I’ve searched and searched JayVay for the account but I can’t find it. Perhaps I gave it on an episode of Paratopia or in a vlog. Or maybe I just left it on Facebook. I’m not sure–but I know I’ve talked about this publicly. I feel comfortable enough lazily asking so that I don’t have to repeat the whole story, Hey, remember that time a couple of years ago when I talked about walking down the cliff of Pololu Valley and heard a voice in my head that was me but not me tell me to take off my shoes and walk it barefoot? And remember that the lesson of doing so was that my feet just knew where to step when I got out of the way and let them walk, but if I’d intervene to find the shorter path of least resistance–that’s when I’d get hurt (step on a sharp rock, stub my toe, etc.)?

Anyone here remember that?

Now hear this. It’s the first thing McKenna talks about, before the music overwhelms. I believe it confirms what I was saying and because it does, negates what he’s saying in terms of it being an atrophied ability and the need for psychedelics to get back to that mind.


A Question For Theosophists

I am reading The Inner Life by Charles W. Leadbeater. Leadbeater is one of the pillars of Theosophy and the clairvoyant man who picked the boy Jiddu Krishnamurti out of a crowd and proclaimed him the vehicle for the Lord Maitreya. Essentially, he located and helped raise the Theosophical version of the Second Coming of Christ.

Maitreya is a spiritual entity said to be the world teacher, the bridge between spiritual and human knowledge. So that’s what Krishnamurti was raised to be and he famously rejected it when he came of age.

With that as background, take a look at these chapter headings and subheadings for The Inner Life:

Leadbeater Book 1


Leadbeater Book 2


Those are only some of the chapters, a sampling to give you an idea how exhaustive his material is. Keep in mind, this is only one of several books by the man on life, death, and everything in between. And these are like supplemental materials to Theosophical co-founder Madame Blavatsky’s voluminous works.

Here, then, is my question: What was the need of a world teacher? Leadbeater’s got it all figured out.

I suppose the same question could be put to Christians: If we look at the evidence that John the Baptist was Jesus, and that evidence is based partly on the similarities in what they preached, then why did Jesus need to exist? I mean, whether John was actually him or not, did we need a Christ at that point? Did Jesus add anything new to the dialogue outside of the need to believe in him to get to heaven? (Which is a kind of tax when you think about it.)

But, I’m on shakier ground with the Christian question because not everything is so meticulously outlined as it is in Theosophy. As I read all of the minutiae of Leadbeater’s truth claims, which have devolved into New Age claims and principles, I have to wonder what a world teacher would have had to offer and if anyone in Theosophy ever asked that question.
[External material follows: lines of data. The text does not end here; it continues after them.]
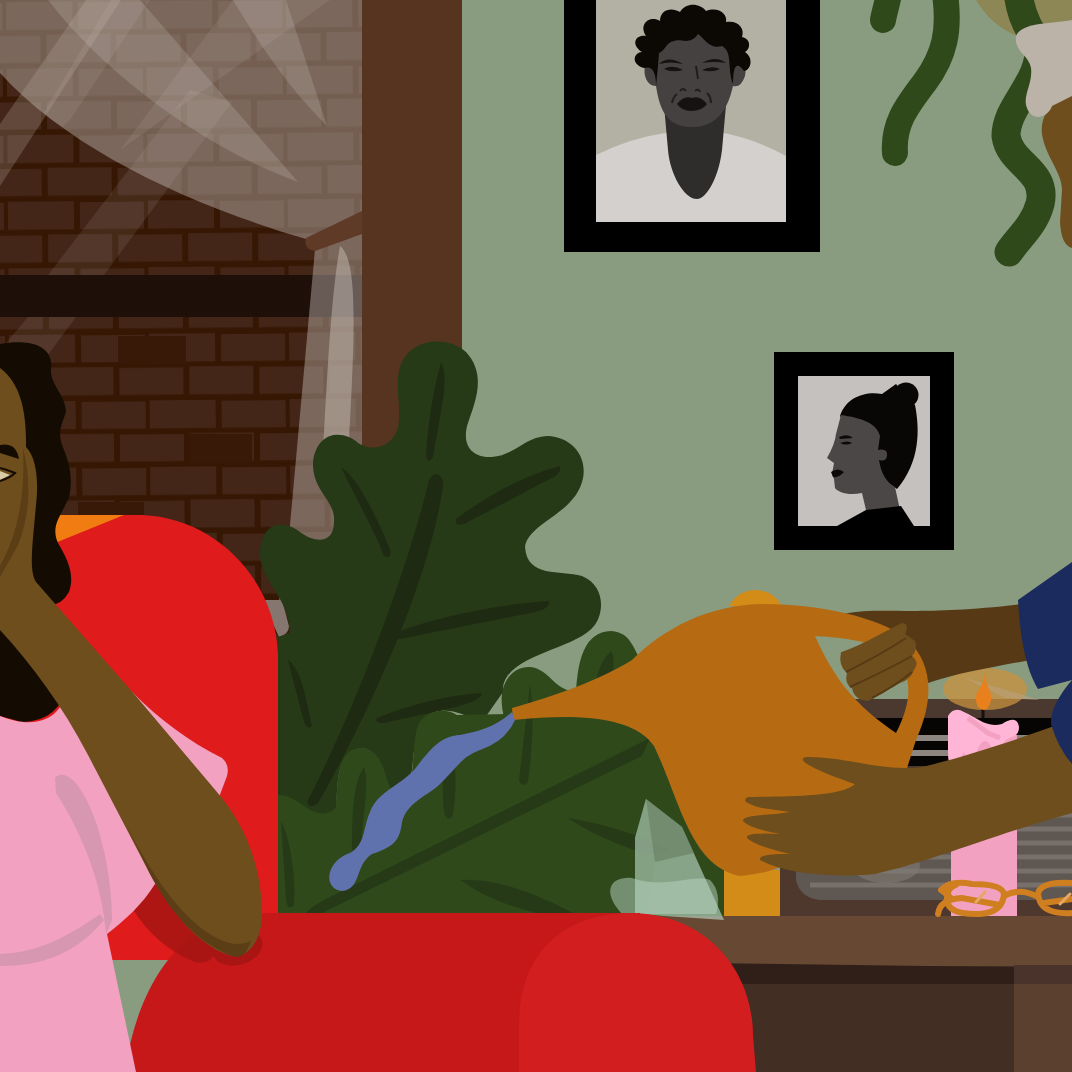
<!DOCTYPE html>
<html lang="en">
<head>
<meta charset="utf-8">
<title>Watering the plants</title>
<style>
:root{--wall:#899c80;--frame:#56341f;--mortar:#351703;--brick:#432617;--bar:#1f0f09;--leaf:#263a17;--leaf-vein:#1f2a12;--fern:#2f491a;--fern-vein:#263a17;--red:#df1b1b;--red-seat:#c61818;--red-arm:#d21e1f;--skin:#6e4e1c;--skin-dark:#573a15;--hair:#140c02;--pink:#f3a1c0;--pink-fold:#d797b1;--can:#b66b13;--gold:#d28c17;--water:#6072ad;--navy:#1b2b5e;--wood:#674833;--wood-dark:#422e23}
html,body{margin:0;width:1072px;height:1072px;overflow:hidden}
svg{display:block}
.brick{fill:var(--brick)}
.curtain{fill:#beb2ac;fill-opacity:.46}
.sheen{fill:#d8d0c8;fill-opacity:.2}
.leaf{fill:var(--leaf)}
.leaf-vein{fill:var(--leaf-vein)}
.fern{fill:var(--fern)}
.fern-vein{fill:var(--fern-vein)}
.skin{fill:var(--skin)}
.skin-dark{fill:var(--skin-dark)}
.hair{fill:var(--hair)}
.can{fill:var(--can)}
.gold{fill:var(--gold)}
.tendril{fill:none;stroke:var(--fern);stroke-linecap:round;stroke-linejoin:round}
.crystal{fill:#b9d6c4;fill-opacity:.65}
.glasses{fill:none;stroke:#cf7f1f;stroke-width:6;stroke-linecap:round}
</style>
</head>
<body>
<svg width="1072" height="1072" viewBox="0 0 1072 1072" role="img" aria-label="A woman resting in a red armchair while someone waters the plants">
<defs>
<pattern id="bricks" width="140" height="66.6" patternUnits="userSpaceOnUse" patternTransform="translate(9 335) rotate(-.5)">
<rect class="brick" x="0" y="0" width="66" height="28"/>
<rect class="brick" x="72" y="1" width="64" height="27"/>
<rect class="brick" x="-32" y="34" width="66" height="27"/>
<rect class="brick" x="40" y="33" width="64" height="28"/>
<rect class="brick" x="110" y="34" width="64" height="27"/>
</pattern>
<clipPath id="curtain-area"><path d="M0 0H362V212L306 239C190 205 70 150 0 73Z"/></clipPath>
<clipPath id="window-area"><rect width="362" height="700"/></clipPath>
</defs>

<rect id="wall" width="1072" height="1072" fill="var(--wall)"/>

<g id="window">
<rect width="364" height="700" fill="var(--mortar)"/>
<rect width="362" height="700" fill="url(#bricks)"/>
<g fill="#381806"><rect x="118" y="336" width="68" height="28"/><rect x="190" y="434" width="62" height="29"/><rect x="78" y="502" width="66" height="30"/></g>
<rect y="275" width="364" height="42" fill="var(--bar)"/>
<g class="sheen" fill-opacity=".12" clip-path="url(#window-area)">
<path d="M86 0H121L0 186V124Z"/>
<path d="M190 90L232 102L104 275H48ZM28 317H76L0 420V350Z" fill-opacity=".1"/>
</g>
<path class="curtain" d="M0 0H362V212L306 239C190 205 70 150 0 73Z"/>
<g class="sheen" clip-path="url(#curtain-area)">
<path d="M48 0H140L298 182C210 150 110 80 48 0Z"/>
<path d="M233 0H286L327 126C290 90 260 45 233 0Z"/>
<path d="M111 0H150L70 120L0 186Z" fill-opacity=".1"/>
<path d="M233 0H330L120 150Z" fill-opacity=".1"/>
</g>
<path class="curtain" d="M315 249L362 233V600H279L290 525Z"/>
<path class="sheen" d="M340 246C358 260 355 330 349 440L322 470C326 400 330 300 340 246Z" style="fill-opacity:.4"/>
<path d="M262 600H282L289 626Q289 634 279 637Z" fill="#85766f"/>
</g>
<path id="window-frame" d="M362 0H462V520H362Z" fill="var(--frame)"/>
<path id="curtain-tie" d="M362 211V234L315 251Q303 249 306 238Z" fill="#5f3a27"/>

<g id="portrait-front">
<rect x="564" y="-20" width="256" height="272"/>
<rect x="596" y="0" width="190" height="222" fill="#b2b1a4"/>
<path d="M596 155Q630 138 665 133H724Q758 140 786 156V222H596Z" fill="#d3d0cd"/>
<path d="M664 105H726L722 150C719 176 707 199 697 199C684 199 670 174 668 150Z" fill="#2f2d2c"/>
<path d="M657 40Q695 12 733 40L735 65Q748 62 745 76Q741 88 733 86C728 108 718 127 692 127C668 127 660 112 656 86C647 86 643 75 645 66Q650 64 656 67Z" fill="#454140"/>
<path d="M644 68C630 64 634 52 642 52C630 44 636 34 646 36C638 24 650 15 660 21C660 9 672 7 680 12C686 2 700 3 706 11C718 6 728 14 726 22C738 20 745 28 742 37C752 39 750 50 745 52C754 58 751 70 744 71Q733 56 733 84C727 68 733 52 722 46C710 50 704 38 698 34C690 46 680 38 674 41C666 42 666 50 659 53Q658 68 656 86Q656 64 644 68Z" fill="#0c0905"/>
<path d="M659 64Q668 55 683 64Q670 61 659 64ZM702 63Q716 55 726 63Q714 61 702 63ZM664 69Q672 64 683 70Q672 73 664 69ZM702 70Q712 65 720 69Q712 73 702 70ZM677 104Q684 95 692 98Q700 95 707 104Q702 111 691 111Q682 111 677 104Z" fill="#151211"/>
<path d="M696 66L698 79M680 91Q683 87 686 91M695 91Q699 88 700 92M672 103Q673 97 677 94M711 103Q711 97 707 93" fill="none" stroke="#211e1d" stroke-width="2"/>
</g>

<g id="portrait-profile">
<rect x="774" y="352" width="180" height="198"/>
<rect x="798" y="376" width="132" height="150" fill="#c5c1be"/>
<circle cx="906" cy="395" r="12.5" fill="#080705"/>
<path d="M840 416C846 398 864 391 882 394L896 384L915 405C920 430 920 462 897 489L870 470Z" fill="#080705"/>
<path d="M841 415C860 418 876 422 880 436L878 450Q888 448 887 456Q886 462 879 460Q882 480 895 487L900 510H866L862 493C848 496 838 492 835 488L834 479L832 474L834 463L827 458Q835 444 836 434Z" fill="#4b4746"/>
<path d="M837 526L866 510L901 506L914 526Z"/>
<path d="M831 472Q838 467 844 472Q839 478 833 477ZM839 437Q848 433 853 438L840 439ZM840 443Q848 440 852 443Q846 446 840 443Z" fill="#0c0a09"/>
</g>

<g id="hanging-plant">
<path d="M976 0H1072V40H1030C1005 34 988 20 976 0Z" fill="#8d8655"/>
<path class="tendril" stroke-width="26" d="M889-6C886 8 884 14 883 20M945-6C950 30 945 55 925 82C905 108 893 125 895 153"/>
<path class="tendril" stroke-width="29" d="M1018-10Q1020 20 1040 45C1040 85 1006 105 1006 136C1010 165 1048 170 1040 204C1034 226 1018 238 1009 252"/>
</g>
<g id="plant-keeper-head">
<path class="skin" d="M1072 92C1052 100 1040 115 1042 134C1045 156 1062 172 1062 190L1060 222Q1061 245 1072 248Z"/>
<path d="M1072 20C1050 24 1022 22 1016 36C1014 52 1029 55 1031 68C1033 84 1022 96 1027 108C1032 122 1048 118 1052 106L1072 96Z" fill="#bbb2a8"/>
</g>

<g id="record-shelf">
<rect x="850" y="699" width="222" height="20" fill="#4b382f"/>
<rect x="850" y="718" width="222" height="100" fill="#060504"/>
<path d="M910 738H1072M910 753H1072" stroke="#8d8680" stroke-width="6"/>
<rect x="780" y="766" width="292" height="152" fill="#4e382d"/>
<path d="M796 812H1072V900H820Q800 898 796 880Z" fill="#5f5751"/>
<path d="M900 815H1072M905 829H1072M900 843H1072M890 857H1072M830 871H1072M810 885H1072" stroke="#77706b" stroke-width="5"/>
<ellipse cx="886" cy="866" rx="34" ry="17" fill="#807a74" fill-opacity=".6"/>
</g>
<g id="sideboard">
<rect x="620" y="916" width="452" height="50" fill="var(--wood)"/>
<rect x="700" y="966" width="372" height="106" fill="var(--wood-dark)"/>
<path d="M700 963L1072 968V984H700Z" fill="#2f1f18"/>
<path d="M1014 965H1072V1072H1014Z" fill="#5b402f"/>
<path d="M1014 965H1072V984H1014Z" fill="#49332a"/>
</g>

<g id="back-leaf">
<path class="fern" d="M505 720C494 685 512 666 530 667C550 669 553 690 576 692C578 660 584 632 611 631C632 632 634 652 642 662L735 880L724 916H270V794C296 792 318 828 336 808C338 770 340 748 362 748C390 752 382 790 402 798C418 780 410 740 420 722C440 700 466 714 470 734Z"/>
</g>
<g id="large-leaf">
<path class="leaf" d="M270 915V640L289 633C292 600 258 580 260 550C264 520 284 520 300 532C316 544 334 543 334 522C336 500 312 492 313 462C317 430 344 430 358 443C374 453 392 446 398 428C402 405 394 388 400 367C410 336 450 336 466 352C488 376 474 404 467 426C462 448 474 458 492 457C515 455 525 437 547 436C576 437 590 462 581 485C570 515 528 524 525 547C527 578 560 570 582 576C606 586 604 614 594 626C576 650 500 655 503 692L480 725Q460 708 437 711C405 720 420 770 404 797C378 796 390 752 362 748C336 750 338 782 336 808C318 840 296 792 270 794Z"/>
<g class="leaf-vein">
<path d="M429 480C434 470 444 474 443 486C430 580 366 720 318 803Q310 810 307 802C350 720 405 580 429 480Z"/>
<path d="M441 363Q447 370 443 400L433 457Q427 466 426 454Q430 400 441 363ZM341 467C360 480 378 520 391 552Q390 560 384 556C372 525 354 495 341 467ZM560 466Q562 474 550 479L464 524Q454 527 456 519Q508 480 560 466ZM549 601Q550 609 535 612L400 639Q391 638 394 633C440 616 500 604 549 601ZM288 660C302 670 306 700 312 726Q308 731 304 722ZM482 693C482 705 430 712 384 723Q374 723 377 718C410 704 450 695 482 693Z"/>
</g>
</g>
<g id="front-leaf">
<path class="fern" d="M278 795C300 794 314 826 336 808C338 770 340 748 362 748C392 752 380 796 404 797C420 780 408 735 422 719Q436 706 455 715L510 714L660 700L735 880L724 916H270Z"/>
<g class="fern-vein">
<path d="M650 738L642 756L320 914H306Q308 908 330 897Z"/>
<path d="M611 651Q616 658 611 685L596 690Q596 665 611 651ZM530 685Q536 720 528 782Q522 789 519 780ZM448 737Q460 770 453 815Q448 824 444 812Q440 770 448 737ZM364 767C371 785 360 825 361 855Q354 862 352 848C352 810 354 780 364 767ZM281 821C291 840 296 880 294 905Q288 912 286 900ZM568 818Q620 826 670 850L650 855Q600 840 568 818ZM460 880C500 878 540 896 575 914H540Q490 902 460 880Z"/>
</g>
</g>

<g id="candle">
<ellipse cx="985" cy="689" rx="42" ry="21" fill="#c9923f" fill-opacity=".75"/>
<path d="M965 678L1040 700L1005 698Z" fill="#bca080" fill-opacity=".6"/>
<path d="M951 735H1017V916H951Z" fill="var(--pink)"/>
<path d="M948 716Q954 706 964 712C978 718 986 728 1002 724Q1018 714 1019 728C1018 740 1008 734 1003 744Q1000 756 992 748C985 735 980 742 976 754Q970 770 964 752L958 762Q948 774 948 752Z" fill="#ffb5d6"/>
<path d="M968 718L988 733L1000 738" fill="none" stroke="#f3a1c0" stroke-width="5"/>
<path d="M983 706V718" stroke="#17110d" stroke-width="3"/>
<path d="M984 674C986 685 992 690 991 700Q989 710 983 710Q975 708 976 696C978 688 984 686 984 674Z" fill="#e8801d"/>
</g>

<g id="watering-arm-back">
<path class="skin-dark" d="M844 614C880 606 915 617 1022 604L1030 660C990 668 960 672 925 684L890 668Z"/>
<path d="M1072 562L1018 600C1020 635 1025 668 1038 689L1072 680Z" fill="var(--navy)"/>
</g>
<g id="vase">
<path class="gold" d="M729 606Q738 590 756 590Q774 591 782 606ZM724 870H780V916H724Z"/>
</g>
<g id="watering-can">
<path class="can" fill-rule="evenodd" d="M512 708C555 696 600 680 632 660C664 628 710 604 765 604C820 604 880 618 906 638C934 664 934 700 916 740L900 790L830 840C790 862 782 872 740 876C690 866 680 800 654 746C636 720 590 712 513 720ZM815 636C835 680 855 705 896 733C910 706 914 680 898 660C880 642 848 638 815 636Z"/>
<path id="water" d="M512 712C495 727 480 731 460 735C440 736 430 750 418 765C405 784 378 790 370 812C362 830 366 848 345 855C324 866 325 890 342 891C362 889 354 866 372 854C394 847 400 840 402 822C408 800 430 796 444 780C458 766 462 757 480 750Q505 742 515 720Z" fill="var(--water)"/>
</g>
<g id="gripping-hand" class="skin">
<path d="M841 652C856 648 880 634 902 623Q910 624 905 634L915 641Q918 650 912 656Q920 662 914 670Q910 680 900 683L868 701Q854 700 852 688Q844 684 847 673Q838 666 841 652Z"/>
<path d="M846 672Q880 655 906 638M850 687Q885 671 912 656M872 698Q895 686 912 672" fill="none" stroke="#573a15" stroke-width="2"/>
</g>
<g id="supporting-arm">
<path class="skin" d="M1060 724C1010 742 960 758 922 767C880 772 845 756 806 757C792 760 825 774 855 784C840 798 780 796 748 797Q738 802 762 808L790 812C770 816 742 814 743 821Q748 828 780 834Q745 832 747 838Q755 846 790 854Q758 853 760 860C785 874 835 878 875 874C930 862 990 836 1072 813V730Z"/>
<path d="M1072 680C1060 694 1050 710 1051 724Q1058 748 1072 764Z" fill="var(--navy)"/>
</g>

<g id="crystals">
<path class="crystal" d="M646 799L682 827L724 920L635 914V838Z"/>
<path d="M646 799L655 858L647 916L635 914V838Z" fill="#829f81" fill-opacity=".55"/>
<path d="M646 799L682 827L694 853L655 862Z" fill="#63785d" fill-opacity=".55"/>
<path class="crystal" d="M622 914C600 890 612 876 632 878C665 890 692 874 710 880Q722 892 716 914Z" style="fill-opacity:.5"/>
</g>
<g id="eyeglasses" class="glasses">
<path d="M941 890Q950 880 972 884Q1002 884 1004 894Q1003 912 980 914Q948 915 947 900Q946 888 956 885M941 890L950 897M938 914Q940 899 962 898L1000 905M1004 896Q1020 887 1038 897M1072 883Q1040 881 1038 894Q1040 915 1072 913M1044 903L1072 899"/>
<path d="M976 902L985 892M1060 904L1070 894" stroke="#e3a867" stroke-width="3"/>
</g>

<g id="armchair">
<path d="M40 515H130L120 560H40Z" fill="#f07c12"/>
<path d="M0 560L55 543L124 515H142C218 518 276 582 278 655V960H0Z" fill="var(--red)"/>
<path d="M125 1072C136 990 180 913 260 913H640V1072Z" fill="var(--red-seat)"/>
<path d="M519 1072V1024C520 950 566 913 632 913C706 914 753 970 753 1035L756 1072Z" fill="var(--red-arm)"/>
<path d="M132 908L155 884L215 950Q213 965 195 962C170 952 148 934 132 908ZM208 950L258 935Q267 942 258 955Q240 972 218 962Z" fill="#9e1412" fill-opacity=".75"/>
</g>

<g id="seated-woman">
<path class="hair" d="M0 344C34 338 54 348 51 369C50 385 66 395 66 412C62 425 56 432 64 450C70 465 73 480 69 497C62 515 50 525 58 543C68 560 75 575 69 592Q61 606 48 605L70 680Q60 722 22 722L0 716Z"/>
<path d="M0 716C30 728 52 722 62 704L100 670L132 692C160 720 190 742 222 758Q230 765 227 776L218 800L155 884C142 905 125 920 107 934L136 1072H0Z" fill="var(--pink)"/>
<path d="M55 778C62 770 74 778 82 792C102 824 112 880 112 920L106 934C102 880 80 830 56 793ZM0 954C40 953 75 932 100 914L104 920C75 955 40 966 0 966Z" fill="var(--pink-fold)"/>
<path class="skin" d="M0 368C16 380 27 402 26 447C36 457 39 480 36 505C32 550 29 570 36 582L135 695L222 798C252 836 263 880 262 920Q258 952 236 957C200 950 168 908 150 874L88 755C62 705 32 665 0 630Z"/>
<path class="skin-dark" d="M23 448Q36 500 18 545L0 577V566C20 530 25 490 23 448ZM118 808C150 875 190 935 234 944Q248 944 251 940Q246 958 235 957C192 942 166 904 150 874Z" fill-opacity=".8"/>
<path class="hair" d="M0 445Q16 442 19 459L0 453Z"/>
<path d="M0 471L10 475L0 480Z" fill="#d8cba7"/>
<path d="M0 468Q8 470 15 473Q10 478 0 481" fill="none" stroke="#140c02" stroke-width="2"/>
</g>
</svg>
</body>
</html>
Really, the only new thing a world teacher could bring to the table is exactly what Krishnamurti did: Take a look around at all that has been written, all that has been said, and all that has been foisted upon you and say, “Nah. I’m all set with that, thanks.”

Then walk away.